CORVALLIS, Ore. – Oregon State University was ranked fourth in the nation in the number of papers published in professional journals related to ecology or the environment, a recent survey shows.
The analysis was done by Thomson Reuters, and it showed that 1,069 papers were published between 2005-09 by OSU researchers, almost 1 percent of the national total. Only scientists from the University of California at Davis, University of California at Berkeley, and University of Florida exceeded this total.
OSU has a wide range of experts working in these fields from several of its colleges, especially the College of Science, College of Forestry, College of Agricultural Sciences, College of Oceanic and Atmospheric Sciences, and College of Engineering.
University researchers have made pioneering findings about global climate change, “dead zones” in marine waters off the Pacific Northwest, the effect of changing conditions on forest health, new techniques to monitor the marine, atmospheric and terrestrial environments, declining snowpacks, impacts of “PAH” pollutants, mapping the ocean seafloor, communication of marine mammals and many other topics.
OSU scientists are also developing innovative techniques and products to help address some of these concerns, ranging from composite wood products that can eliminate toxic emissions of formaldehyde, to one of the world’s newest concepts in sustainable energy, the power of ocean waves. OSU engineers are even developing ways to produce energy from sewage at the same time the process cleans waste water.

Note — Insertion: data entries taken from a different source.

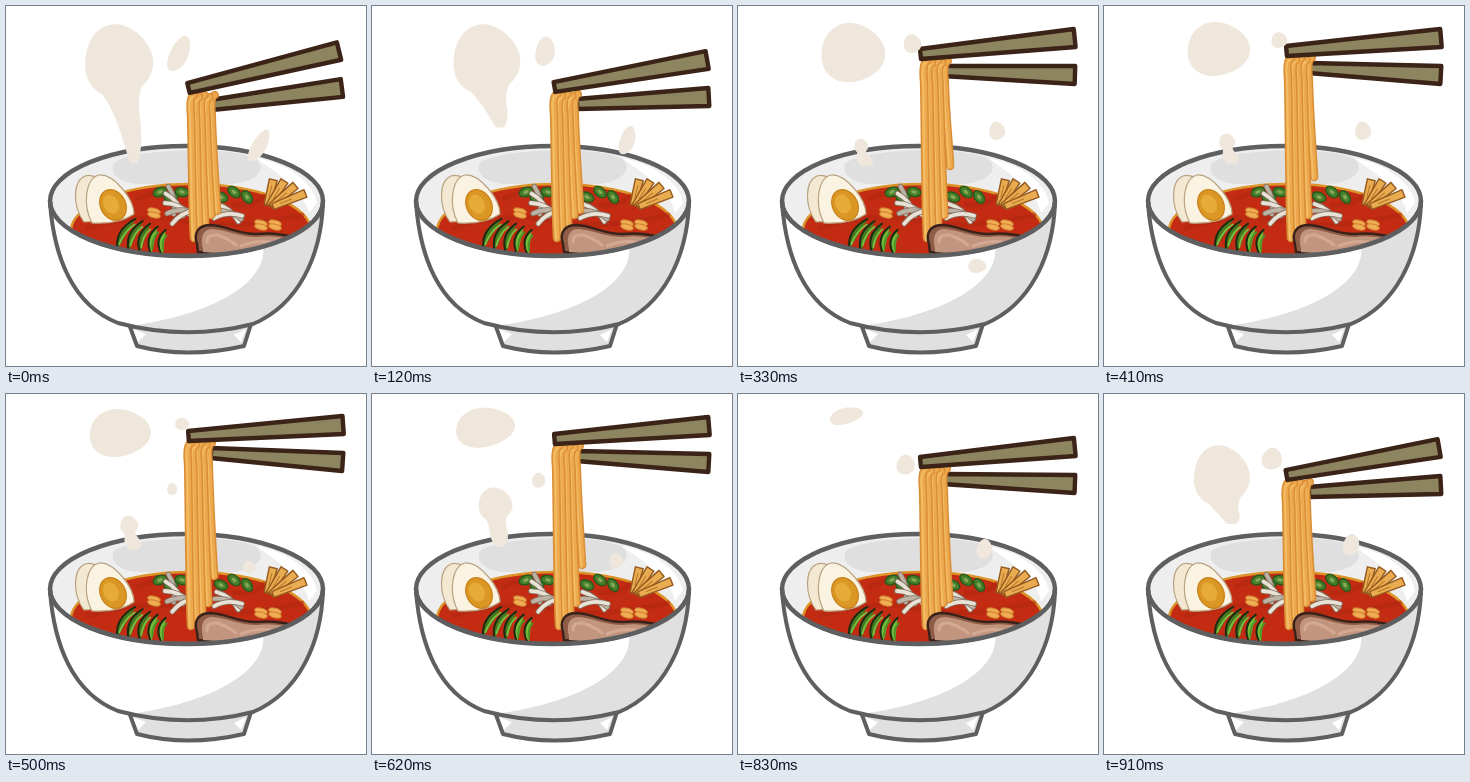
Write an HTML page that moves like this. It is 360 by 360 pixels and loops after 1 s.

```html
<!DOCTYPE html>
<html lang="en">
<head>
<meta charset="utf-8">
<title>Noodle bowl</title>
<style>
html, body { margin: 0; width: 100%; height: 100%; overflow: hidden; background: #fff; }
svg { display: block; width: 100%; height: 100%; }
</style>
</head>
<body>
<svg viewBox="0 0 360 360" fill="none" stroke-linecap="round" stroke-linejoin="round">
  <defs>
    <clipPath id="rimClip"><ellipse cx="180.5" cy="195" rx="136" ry="54"/></clipPath>
    <clipPath id="bodyClip"><path d="M44 197C48 250 66 299 112 317Q180 335 247 318C292 299 315 251 317 197A136.5 55 0 0 1 44 197Z"/></clipPath>
  </defs>

  <g id="inside" clip-path="url(#rimClip)">
    <rect x="40" y="138" width="280" height="114" fill="#eeeeef"/>
    <path d="M107 158C120 143 225 139 250 153C263 164 248 177 224 178H136C115 178 104 169 107 158Z" fill="#dfdfe0"/>
    <path d="M250 152C284 158 308 178 311 197L303 207C298 185 275 170 250 152Z" fill="#fff"/>
    <ellipse cx="185" cy="225" rx="120" ry="47" fill="#c32c13" stroke="#dc9428" stroke-width="2.5"/>
    <path d="M82 222Q135 205 180 215T296 209M132 193Q150 184 170 183M228 199Q250 200 258 190" stroke="#b02611" stroke-width="5" opacity=".5"/>
  </g>
  <ellipse cx="180.5" cy="195" rx="136.5" ry="55" stroke="#5e5f61" stroke-width="4.4"/>

  <g id="egg" stroke="#b8a380" stroke-width="1.2">
    <path d="M78 216C66 200 67 175 79 170C93 166 110 186 113 214Z" fill="#f3e8d2"/>
    <path d="M86 217C76 198 80 172 93 169C108 168 128 193 128 208C118 215 103 218 86 217Z" fill="#fbf3e2"/>
    <ellipse cx="107" cy="199" rx="12.5" ry="16" transform="rotate(-28 107 199)" fill="#da9723" stroke="#c9821b"/>
    <ellipse cx="105" cy="198" rx="7.5" ry="10" transform="rotate(-28 105 198)" fill="#e6ab38" stroke="none"/>
  </g>
  <g id="toppings"></g>

  <path id="lower" d="M0-5L132-9V9L0 5Z" fill="#8c855f" stroke="#3b2317" stroke-width="4.4"/>
  <g id="noodles"></g>
  <path id="upper" d="M0-5L155-9V9L0 5Z" fill="#8c855f" stroke="#3b2317" stroke-width="4.4"/>

  <g id="meat">
    <path d="M191 238C187 226 193 219 205 219C221 220 232 228 250 228Q270 226 287 231L268 243Q230 251 192 246Z" fill="#8f5d47" stroke="#39221a" stroke-width="2.4"/>
    <path d="M197 243C194 230 197 223 207 223C221 224 233 231 251 231Q268 229 282 233L262 243Q228 249 197 246Z" fill="#c2957f"/>
    <path d="M201 236Q201 228 211 229Q223 233 230 239M235 240Q249 234 264 236" stroke="#d3a994" stroke-width="3"/>
  </g>

  <g id="bowl">
    <path d="M123 318L131 340Q181 353 238 340L245 318Z" fill="#e1e0e0" stroke="#5e5f61" stroke-width="4"/>
    <path d="M127 323L140 328L132 336ZM228 329L240 323L235 336Z" fill="#fff"/>
    <g clip-path="url(#bodyClip)">
      <rect x="40" y="190" width="280" height="150" fill="#fff"/>
      <path d="M318 198Q295 232 257 240C262 277 206 309 124 320L180 340L260 328L320 260Z" fill="#e1e0e0"/>
    </g>
    <path d="M44 197C48 250 66 299 112 317Q180 335 247 318C292 299 315 251 317 197" stroke="#5e5f61" stroke-width="4"/>
    <path d="M44 195A136.5 55 0 0 0 317 195" stroke="#5e5f61" stroke-width="4.4"/>
  </g>
  <path id="steam" fill="#efe7dc"/>
</svg>

<script>
const $ = id => document.getElementById(id);
const repeat = (n, draw) => Array.from({ length: n }, (_, i) => draw(i)).join('');
const stroke = (d, color, width) => `<path d="${d}" stroke="${color}" stroke-width="${width}"/>`;
const put = (x, y, angle, shape) => `<g transform="translate(${x} ${y}) rotate(${angle})">${shape}</g>`;

// Toppings
function scallion(i) {
  const x = i < 3 ? 154 + i * 11 : 176 + i * 13, y = 186 + i % 2 * 5;
  return put(x, y, i * 15 - 20, `<ellipse rx="7" ry="4.5" fill="#477f2a" stroke="#245a1c" stroke-width="1.4"/>
    <ellipse rx="2.8" ry="1.6" fill="#86a95a"/>`);
}

function sprout(i) {
  const left = i < 5, k = left ? i : i - 5;
  const angle = left ? 75 - k * 27 : 35 - k * 22;
  const d = 'M-14 0Q0-5 14 2';
  return put(left ? 166 + k * 3 : 222, left ? 194 + k * 4 : 206 + k * 2, angle,
    stroke(d, '#827263', 5.4) + stroke(d, i % 3 ? '#e9e2d7' : '#bdb3a5', 3.8));
}

const bamboo = i => put(261 + i * 2, 199 + i / 2, -76 + i * 18,
  `<path d="M0-3L${26 + i * 3}-4V4L0 3Z" fill="#e9ac50" stroke="#94591d" stroke-width="1.4"/>
   <path d="M8 0H20" stroke="#b8772c"/>`);

const corn = i => put(148 + (i > 1) * 107 + (i > 3) * 14, 205 + (i > 1) * 12 + i % 2 * 4, 15,
  '<ellipse rx="6.5" ry="2.8" fill="#f0ae54" stroke="#d17c2c"/>');

function leaf(i) {
  const size = 33 - i * 2.5;
  const d = `M0 7Q${size * .3}-10 ${size}-6Q${size}6 ${size * .3} 9Z`;
  return put(107 + i * 11, 238 + i * 2, -38 - i * 4,
    `<path d="${d}" fill="${i > 2 ? '#70bb37' : '#467c20'}" stroke="#1c2c12" stroke-width="2"/>` +
    stroke(`M5 4Q${size / 2}-3 ${size - 4}-2`, i > 2 ? '#4d9229' : '#7cbf42', 1.8));
}

$('toppings').innerHTML = repeat(6, scallion) + repeat(8, sprout) +
  repeat(4, bamboo) + repeat(6, corn) + repeat(5, leaf);

// Lift, stick slope, end of the loose strand and sway, from dipped to raised
const poses = [[0, 37, 208, 0], [1, 27, 207, -3], [14, 15, 208, 0],
  [34, 16, 163, 1], [37, 13, 174, -1], [40, 11, 185, -3]];

function drawNoodles(top, loose, sway) {
  const ends = [235, 234, 228, 212, loose];
  const layers = ends.map((end, i) => {
    const a = 185 + sway + i * 5.2, b = 188 + sway + i * 5.8;
    const y = top + 3 + i % 2 * 2;
    const d = `M${a + 3} ${y}Q${a - 2} ${y + 1} ${a} ${y + 20}C${a + 1} ${y + 55} ${b - 2} ${end - 35} ${b} ${end - 3}`;
    return stroke(d, '#d98d35', 8.4) + stroke(d, '#eda94d', 5.4) +
      `<g transform="translate(-1 2)">${stroke(d, '#f3bd66', 2)}</g>`;
  });
  $('noodles').innerHTML = layers.reverse().join('');
}

function drawPose([lift, slope, loose, sway]) {
  const tip = 82 - lift;
  const turn = (dy, length) => -Math.asin(dy / length) * 180 / Math.PI;
  $('upper').setAttribute('transform', `translate(182.5 ${tip}) rotate(${turn(slope, 155)})`);
  $('lower').setAttribute('transform', `translate(205 ${tip + 17}) rotate(${turn(slope - 20, 132)})`);
  drawNoodles(tip + 4, loose, sway);
}

// Puffs: end time, then keys of time, x, y, rx, ry, tilt, tail bottom
const puffs = [
  { end: 830, keys: [[330, 123, 140, 7, 7, 0, 160], [500, 123, 131, 9, 9, 0, 156], [700, 123, 97, 22, 22, 0, 151]] },
  { end: 1910, keys: [[910, 117, 82, 28, 30, 0, 130], [1000, 112, 55, 34, 36, 0, 157],
    [1200, 115, 53, 33, 34, 0, 98], [1700, 112, 30, 29, 17, -10, 0], [1830, 108, 22, 17, 8, -15, 0]] },
  { end: 1620, keys: [[500, 166, 95, 5, 6, 0, 0], [910, 168, 65, 10, 11, 20, 0], [1000, 173, 48, 9, 19, 25, 0],
    [1200, 173, 44, 10, 12, 0, 0], [1500, 176, 30, 7, 6, 0, 0]] },
  { end: 1500, keys: [[500, 243, 173, 6, 6, 0, 0], [910, 247, 151, 8, 11, 15, 0],
    [1000, 253, 140, 7, 18, 30, 0], [1330, 259, 125, 8, 9, 0, 0]] },
  { end: 410, keys: [[330, 239, 260, 9, 7, 0, 0]] }
];

function sample(keys, t) {
  const i = keys.findLastIndex(k => k[0] <= t);
  const a = keys[i], b = keys[i + 1] || a;
  const f = a === b ? 0 : (t - a[0]) / (b[0] - a[0]);
  return a.map((v, k) => v + (b[k] - v) * f);
}

function puffPath([, x, y, rx, ry, tilt, bottom]) {
  const turn = tilt * Math.PI / 180, cos = Math.cos(turn), sin = Math.sin(turn);
  const head = Array.from({ length: 40 }, (_, i) => {
    const a = i * Math.PI / 20, r = 1 + .04 * Math.sin(3 * a + 1);
    const u = rx * r * Math.cos(a), v = ry * r * Math.sin(a);
    return `${(x + u * cos - v * sin).toFixed(1)} ${(y + u * sin + v * cos).toFixed(1)}`;
  });
  let d = `M${head.join('L')}Z`;
  if (bottom > y + ry) {
    const tip = 128, neck = y + ry * 1.25, low = (y + ry + bottom) / 2;
    const side = y + ry * .6, w = rx * .75;
    d += `M${x + w} ${side}C${x + rx * .4} ${neck} ${tip + 14} ${low} ${tip + 4} ${bottom}` +
      `H${tip - 4}C${tip - 14} ${low} ${x - rx * .1} ${neck} ${x - w} ${side}Z`;
  }
  return d;
}

function drawSteam(time) {
  const paths = puffs.flatMap(({ end, keys }) =>
    [time, time + 1000].filter(t => t >= keys[0][0] && t < end).map(t => puffPath(sample(keys, t))));
  $('steam').setAttribute('d', paths.join(''));
}

const beats = [0, 120, 200, 330, 410, 500, 620, 700, 830, 910];
let shown = -1;
function render(t) {
  const beat = beats.findLastIndex(b => b <= t);
  if (beat === shown) return;
  shown = beat;
  drawPose(poses[Math.min(beat, beats.length - beat)]);
  drawSteam(beats[beat]);
}

const begin = performance.now();
function tick() {
  render((performance.now() - begin) % 1000);
  requestAnimationFrame(tick);
}
tick();
</script>
</body>
</html>
```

The prolific amount of research at OSU is partly a reflection of major increases in scientific grants and contracts, officials say - $275 million in 2009-10 and double the amount it was only 10 years ago.